Looking back, I even had mentors in my school - Mount Temple. As well as tutors, who did genuinely cared, I had a teacher who saw my potential, and knew our house was always busy and that I found it hard to study at home, and he let me study in his house nearby when he wasn’t there. I did a good leaving cert and was the first in the family to go on to do a degree. Thank you Podge.
In one of my first “proper” jobs, in a bank, I had a mentor who really did go out of his way to offer guidance, support, and champion me. I don’t know why he did it, but he did, and thanks to him, I learned a lot, got a promotion, completed my MBA at a very young age (I was only 24 when I finished in 2002), and as a result was afforded many future opportunities. Thank you Joe.
Throughout my career, I have had numerous work-friendships, and professional-networked relationships that before they blossomed to friendships, provided me with many a wonderfully experienced informal mentor and ear along the way. These informal mentors (Kyla, Charley, and Celine F to name a few) helped me develop, progress, build confidence and grow. They helped shape my decisions, perhaps without even knowing. I salute you all.
A few years ago I asked Colin Culliton, to consider mentoring me over a few short lunchtime mentoring sessions. That was at least 2.5 maybe 3 years ago now and he still provides regular insight, advice and wisdom. I have been lucky to be able to complement this with regular coaching from Aine Maguire at Persuasion, and many super colleagues and bosses (Joyce and Michael in particular). I am so grateful for all of these inputs.
Mentoring is a crucial part of development, that is why it is offered by college institutions, collectives, in large corporate organisations and by various networks. It is why we have offered mentoring to lunchtime circle attendees for the past 2 years- focusing on charities and social enterprises.

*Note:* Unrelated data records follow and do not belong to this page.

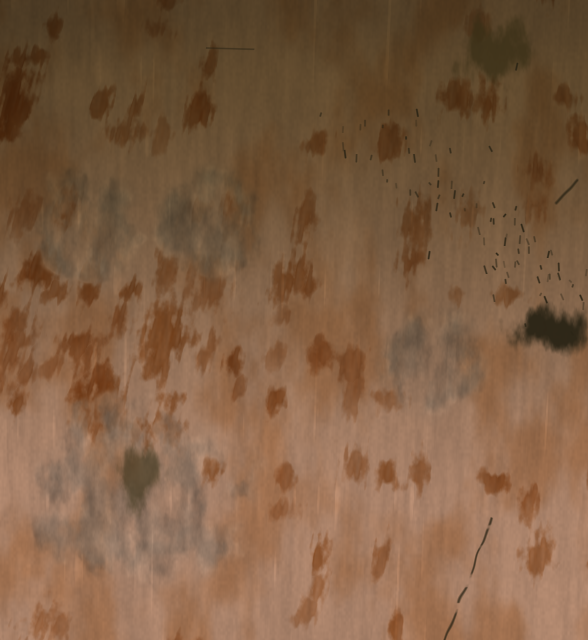
Write a Shadertoy shader that draws this texture.

```glsl
// A worn, dimly lit wooden board: vertical grain under a top-dark light falloff,
// with scattered rust stains, grey water rings, dark smudges and fine scratches.
// Layers are tinted over the wood using value noise and jittered cell scatters.

const vec3 WOOD_LIGHT = vec3(0.662, 0.508, 0.412);
const vec3 WOOD_DARK = vec3(0.375, 0.288, 0.178);
const vec3 RUST_TINT = vec3(0.74, 0.53, 0.28);
const vec3 HAZE_TINT = vec3(0.93, 0.85, 0.74);
const vec3 RING_TINT = vec3(0.82, 0.88, 0.92);
const vec3 SOOT = vec3(0.15, 0.13, 0.075);
const vec3 OLIVE = vec3(0.22, 0.18, 0.085);

float hash(vec2 p) {
    vec3 q = fract(p.xyx * 0.1031);
    q += dot(q, q.yzx + 33.33);
    return fract((q.x + q.y) * q.z);
}

vec2 hash2(vec2 p) {
    return vec2(hash(p + 17.3), hash(p + 71.9));
}

float noise(vec2 p) {
    vec2 i = floor(p), f = fract(p);
    f = f * f * (3.0 - 2.0 * f);
    return mix(mix(hash(i), hash(i + vec2(1, 0)), f.x),
               mix(hash(i + vec2(0, 1)), hash(i + vec2(1, 1)), f.x), f.y);
}

float fbm(vec2 p) {
    float sum = 0.0, amp = 0.533;
    for (int i = 0; i < 4; i++) {
        sum += amp * noise(p);
        p = p * 2.03 + 11.7;
        amp *= 0.5;
    }
    return sum;
}

float bump(vec2 p, vec2 center, vec2 size) {
    vec2 d = (p - center) / size;
    return exp(-dot(d, d));
}

// Ragged soft ellipse; roughness breaks its edge with streaky noise
float smudge(vec2 p, vec2 center, vec2 size, float roughness) {
    float ragged = fbm(p * vec2(55.0, 26.0)) - 0.5;
    float d = length((p - center) / size) + roughness * ragged;
    return 1.0 - smoothstep(0.5, 1.2, d);
}

// Rust patches in jittered cells, leaning with the grain and worn into streaks
float rustStains(vec2 p, float cellSize, float seed) {
    float lean = p.x - 0.35 * p.y * (1.0 - p.x);
    float streak = noise(vec2(lean * 170.0, p.y * 38.0));
    float ragged = 1.7 * (fbm(p * vec2(48.0, 34.0) + seed) - 0.5) + 0.8 * (streak - 0.5);
    float cover = 0.0;
    for (int k = 0; k < 9; k++) {
        vec2 cell = floor(p / cellSize) + vec2(k % 3, k / 3) - 1.0;
        vec2 id = cell + seed;
        vec2 center = (cell + 0.2 + 0.6 * hash2(id)) * cellSize;
        float density = 0.12 + 0.80 * bump(center, vec2(0.15, 0.44), vec2(0.22, 0.11))
                      + 0.36 * bump(center, vec2(0.22, 0.83), vec2(0.20, 0.11))
                      + 0.50 * bump(center, vec2(0.76, 0.67), vec2(0.17, 0.06))
                      + 0.65 * bump(center, vec2(0.51, 0.46), vec2(0.06, 0.15));
        vec2 size = cellSize * mix(vec2(0.20, 0.28), vec2(0.44, 0.60), hash2(id + 5.0));
        vec2 d = p - center;
        d.x -= 0.3 * d.y * (1.0 - p.x);
        float stain = 1.0 - smoothstep(0.45, 1.2, length(d / size) + ragged);
        float strength = mix(0.5, 1.0, hash(id + 9.0));
        cover = max(cover, stain * strength * step(hash(id), density));
    }
    return cover * (0.72 + 0.4 * streak);
}

// Cloudy, patchy disc with an uneven rim
float waterRing(vec2 p, vec2 center, float radius) {
    float cloud = fbm(p * vec2(34.0, 20.0) + center * 50.0);
    float r = length(p - center) / radius + 0.8 * (fbm(p * 15.0 + 7.0) - 0.5);
    float rim = exp(-pow((r - 0.8) / 0.2, 2.0));
    float patches = smoothstep(0.25, 0.7, cloud);
    return (1.0 - smoothstep(0.65, 1.2, r)) * (0.2 + 0.6 * patches) + 0.3 * rim * patches;
}

float stroke(vec2 p, vec2 a, vec2 b, float width) {
    vec2 ab = b - a;
    float t = clamp(dot(p - a, ab) / dot(ab, ab), 0.0, 1.0);
    return 1.0 - smoothstep(0.0, width + 0.0014, length(p - a - ab * t));
}

// Short upright nicks, gathered along a falling diagonal on the right
float nicks(vec2 p, vec2 cellSize, float seed) {
    vec2 cell = floor(p / cellSize + 0.37 * seed), id = cell + seed;
    vec2 middle = (cell - 0.37 * seed + 0.25 + 0.5 * hash2(id)) * cellSize;
    float offLine = middle.y - mix(0.84, 0.52, (middle.x - 0.52) / 0.40);
    float chance = 0.30 * exp(-pow(offLine / 0.065, 2.0)) * smoothstep(0.46, 0.60, middle.x);
    vec2 halfStroke = vec2(0.003 * (hash(id + 4.0) - 0.6), 0.001 + 0.005 * hash(id + 3.0));
    return step(hash(id + 8.0), chance) * (0.3 + 0.6 * hash(id + 2.0))
         * stroke(p, middle - halfStroke, middle + halfStroke, 0.0013);
}

void mainImage(out vec4 fragColor, in vec2 fragCoord) {
    vec2 p = fragCoord / iResolution.y;

    // Wood: light falloff, broad bands, fine fibres and pale lines
    vec3 color = mix(WOOD_LIGHT, WOOD_DARK, smoothstep(0.18, 0.93, p.y + 0.05 * (p.x - 0.45)));
    color *= 1.0 - 0.14 * smoothstep(0.86, 1.0, p.y) - 0.10 * bump(p, vec2(0.0, 1.0), vec2(0.15, 0.4));
    vec2 grain = vec2(p.x - 0.06 * p.y * p.x, p.y);
    float band = noise(grain * vec2(24.0, 1.6)) - 0.5;
    float fibre = fbm(grain * vec2(120.0, 14.0)) - 0.5;
    float mottle = fbm(p * vec2(30.0, 16.0) + 60.0) - 0.5;
    float speck = noise(p * vec2(260.0, 190.0)) - 0.5;
    color *= 1.0 + 0.05 * band + 0.14 * fibre + 0.08 * mottle + 0.05 * speck;
    color *= 1.0 + 0.09 * smoothstep(0.84, 0.98, noise(grain * vec2(110.0, 9.0) + 40.0));

    // Grey rings with paler worn spots, and a dark core
    float rings = max(waterRing(p, vec2(0.14, 0.64), 0.085), waterRing(p, vec2(0.32, 0.65), 0.080));
    rings = max(rings, waterRing(p, vec2(0.68, 0.445), 0.080));
    rings = min(max(rings, waterRing(p, vec2(0.22, 0.235), 0.150)), 1.0);
    color *= mix(vec3(1.0), RING_TINT, rings);
    float inRings = smoothstep(0.05, 0.4, rings);
    color *= 1.0 + inRings * 0.45 * (fbm(p * vec2(58.0, 26.0) + 21.0) - 0.5);
    color = mix(color, SOOT * 1.7, 0.65 * smudge(p, vec2(0.215, 0.255), vec2(0.036, 0.046), 1.2));

    // Rust: faint warm haze, then large and small ragged patches
    float haze = smoothstep(0.45, 0.75, fbm(p * vec2(13.0, 7.0) + 3.0));
    color *= mix(vec3(1.0), HAZE_TINT, haze * (1.0 - 0.7 * rings));
    float rust = max(rustStains(p, 0.100, 0.0), 0.9 * rustStains(p, 0.058, 31.0));
    color *= mix(vec3(1.0), RUST_TINT, min(rust, 1.0) * (1.0 - 0.7 * inRings));

    // Dark smudges
    color = mix(color, SOOT, 0.92 * smudge(p, vec2(0.862, 0.487), vec2(0.070, 0.036), 1.1));
    color = mix(color, OLIVE, 0.75 * smudge(p, vec2(0.775, 0.92), vec2(0.058, 0.048), 1.3));

    // Scratches: nicks, a broken diagonal, and two short marks
    vec2 wobble = p + 0.006 * vec2(noise(p * 45.0) - 0.5, 0.0);
    float dashes = smoothstep(0.3, 0.65, noise(vec2(p.y * 130.0, 2.0)));
    float scratch = max(nicks(p, vec2(0.017, 0.022), 0.0), nicks(p, vec2(0.021, 0.018), 13.0));
    scratch = max(scratch, 0.75 * dashes * stroke(wobble, vec2(0.695, 0.0), vec2(0.768, 0.19), 0.0018));
    scratch = max(scratch, 0.75 * stroke(wobble, vec2(0.867, 0.683), vec2(0.902, 0.718), 0.0028));
    scratch = max(scratch, 0.5 * stroke(wobble, vec2(0.322, 0.925), vec2(0.395, 0.923), 0.0010));
    color = mix(color, SOOT, scratch);

    fragColor = vec4(clamp(color, 0.0, 1.0), 1.0);
}
```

It is valuable where the fit is right, when you have a seasoned mentor, who knows how to hold you to account, and help you focus and who may have had mentoring training or wonderful mentors themselves. It is why people pay good money to help with their development. It doesn’t always work though - I remembering providing mentoring about 20 years ago, when I simply didn’t know how to mentor. And honestly felt I was out of my depth.
I have learned a lot since. When this happens, or the fit isn’t right, cut your losses, and bow out quickly. There are too many potentially amazing mentors out there to waste your time listening to someone who should be listening to you and challenging you with great questions. According to this great article by Harvard Business Review, 75% of professionals want a mentor, whilst only 37% have one. As Tim Curry said, “don’t (just) dream it, be it”.

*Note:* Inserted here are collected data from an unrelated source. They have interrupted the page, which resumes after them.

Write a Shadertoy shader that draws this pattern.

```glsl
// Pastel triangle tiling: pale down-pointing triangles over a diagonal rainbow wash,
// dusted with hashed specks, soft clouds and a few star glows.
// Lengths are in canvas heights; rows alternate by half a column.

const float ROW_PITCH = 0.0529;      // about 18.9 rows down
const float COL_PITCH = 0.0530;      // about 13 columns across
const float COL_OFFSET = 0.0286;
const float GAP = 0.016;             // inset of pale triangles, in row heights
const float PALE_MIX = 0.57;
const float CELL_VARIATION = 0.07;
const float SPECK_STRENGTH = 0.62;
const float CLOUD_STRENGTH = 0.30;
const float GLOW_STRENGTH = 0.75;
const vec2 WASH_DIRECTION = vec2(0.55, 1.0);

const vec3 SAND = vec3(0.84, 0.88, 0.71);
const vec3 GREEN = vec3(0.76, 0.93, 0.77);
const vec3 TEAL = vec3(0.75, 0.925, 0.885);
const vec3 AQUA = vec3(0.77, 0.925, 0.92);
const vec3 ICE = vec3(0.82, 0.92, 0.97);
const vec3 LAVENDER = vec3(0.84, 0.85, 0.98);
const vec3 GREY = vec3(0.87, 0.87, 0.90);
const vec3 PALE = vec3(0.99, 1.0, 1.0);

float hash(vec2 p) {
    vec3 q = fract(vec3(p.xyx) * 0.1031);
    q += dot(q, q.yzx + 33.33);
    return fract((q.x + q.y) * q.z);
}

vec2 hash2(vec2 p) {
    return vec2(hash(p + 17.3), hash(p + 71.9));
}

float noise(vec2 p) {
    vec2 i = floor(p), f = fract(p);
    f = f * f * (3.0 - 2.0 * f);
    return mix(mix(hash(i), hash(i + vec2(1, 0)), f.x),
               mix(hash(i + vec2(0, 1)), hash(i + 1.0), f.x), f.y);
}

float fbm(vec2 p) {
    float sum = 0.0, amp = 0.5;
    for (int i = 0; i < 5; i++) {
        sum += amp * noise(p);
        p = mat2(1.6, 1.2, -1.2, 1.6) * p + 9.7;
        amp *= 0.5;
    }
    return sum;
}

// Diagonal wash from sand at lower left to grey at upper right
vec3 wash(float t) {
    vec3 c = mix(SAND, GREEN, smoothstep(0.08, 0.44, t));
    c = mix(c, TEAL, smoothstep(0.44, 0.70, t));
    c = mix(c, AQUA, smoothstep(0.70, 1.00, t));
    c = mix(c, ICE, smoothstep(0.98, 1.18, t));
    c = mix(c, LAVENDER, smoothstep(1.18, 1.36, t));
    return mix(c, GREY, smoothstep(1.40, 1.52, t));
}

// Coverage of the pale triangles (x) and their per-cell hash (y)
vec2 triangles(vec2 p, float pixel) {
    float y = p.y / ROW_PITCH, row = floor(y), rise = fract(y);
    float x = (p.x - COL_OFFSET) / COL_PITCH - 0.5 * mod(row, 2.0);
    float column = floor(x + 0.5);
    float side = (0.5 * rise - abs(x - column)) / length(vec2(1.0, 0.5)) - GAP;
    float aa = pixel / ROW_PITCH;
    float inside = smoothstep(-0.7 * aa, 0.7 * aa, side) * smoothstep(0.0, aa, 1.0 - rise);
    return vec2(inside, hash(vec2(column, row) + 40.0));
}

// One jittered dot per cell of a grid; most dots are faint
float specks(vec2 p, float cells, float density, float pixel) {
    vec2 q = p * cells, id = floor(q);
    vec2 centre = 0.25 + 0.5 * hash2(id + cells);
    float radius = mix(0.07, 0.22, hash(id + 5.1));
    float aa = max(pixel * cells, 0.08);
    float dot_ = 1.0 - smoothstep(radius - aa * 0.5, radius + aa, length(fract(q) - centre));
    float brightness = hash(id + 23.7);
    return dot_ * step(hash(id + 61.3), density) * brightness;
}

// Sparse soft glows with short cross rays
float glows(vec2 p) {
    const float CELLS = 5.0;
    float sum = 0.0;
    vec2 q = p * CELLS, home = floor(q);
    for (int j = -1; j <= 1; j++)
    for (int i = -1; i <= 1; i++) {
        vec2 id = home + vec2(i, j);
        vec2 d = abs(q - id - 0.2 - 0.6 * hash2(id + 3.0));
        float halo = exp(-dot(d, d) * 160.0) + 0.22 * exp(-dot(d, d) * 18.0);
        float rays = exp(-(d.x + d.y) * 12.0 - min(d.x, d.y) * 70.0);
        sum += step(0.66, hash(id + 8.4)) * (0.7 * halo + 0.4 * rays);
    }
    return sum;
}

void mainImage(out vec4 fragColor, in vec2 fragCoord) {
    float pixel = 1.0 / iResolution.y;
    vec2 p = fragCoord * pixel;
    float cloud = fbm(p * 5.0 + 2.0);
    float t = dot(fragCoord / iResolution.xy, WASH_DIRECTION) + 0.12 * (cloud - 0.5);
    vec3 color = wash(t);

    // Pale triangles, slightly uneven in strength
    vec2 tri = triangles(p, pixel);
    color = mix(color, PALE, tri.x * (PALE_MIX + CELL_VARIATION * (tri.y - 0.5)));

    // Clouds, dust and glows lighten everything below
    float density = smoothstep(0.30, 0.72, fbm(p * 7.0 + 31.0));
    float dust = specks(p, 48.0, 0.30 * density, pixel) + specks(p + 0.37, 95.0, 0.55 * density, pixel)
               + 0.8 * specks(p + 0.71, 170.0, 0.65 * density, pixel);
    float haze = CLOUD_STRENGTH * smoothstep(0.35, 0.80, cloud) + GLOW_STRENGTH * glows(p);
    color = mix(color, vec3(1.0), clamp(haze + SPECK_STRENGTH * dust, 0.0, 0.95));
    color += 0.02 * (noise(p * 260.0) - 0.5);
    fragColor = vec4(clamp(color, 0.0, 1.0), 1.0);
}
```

What do you think about Mentoring?
Do you have a mentor?
Would you like one?
Have a baby Yoda, everyone must. In our humble opinion!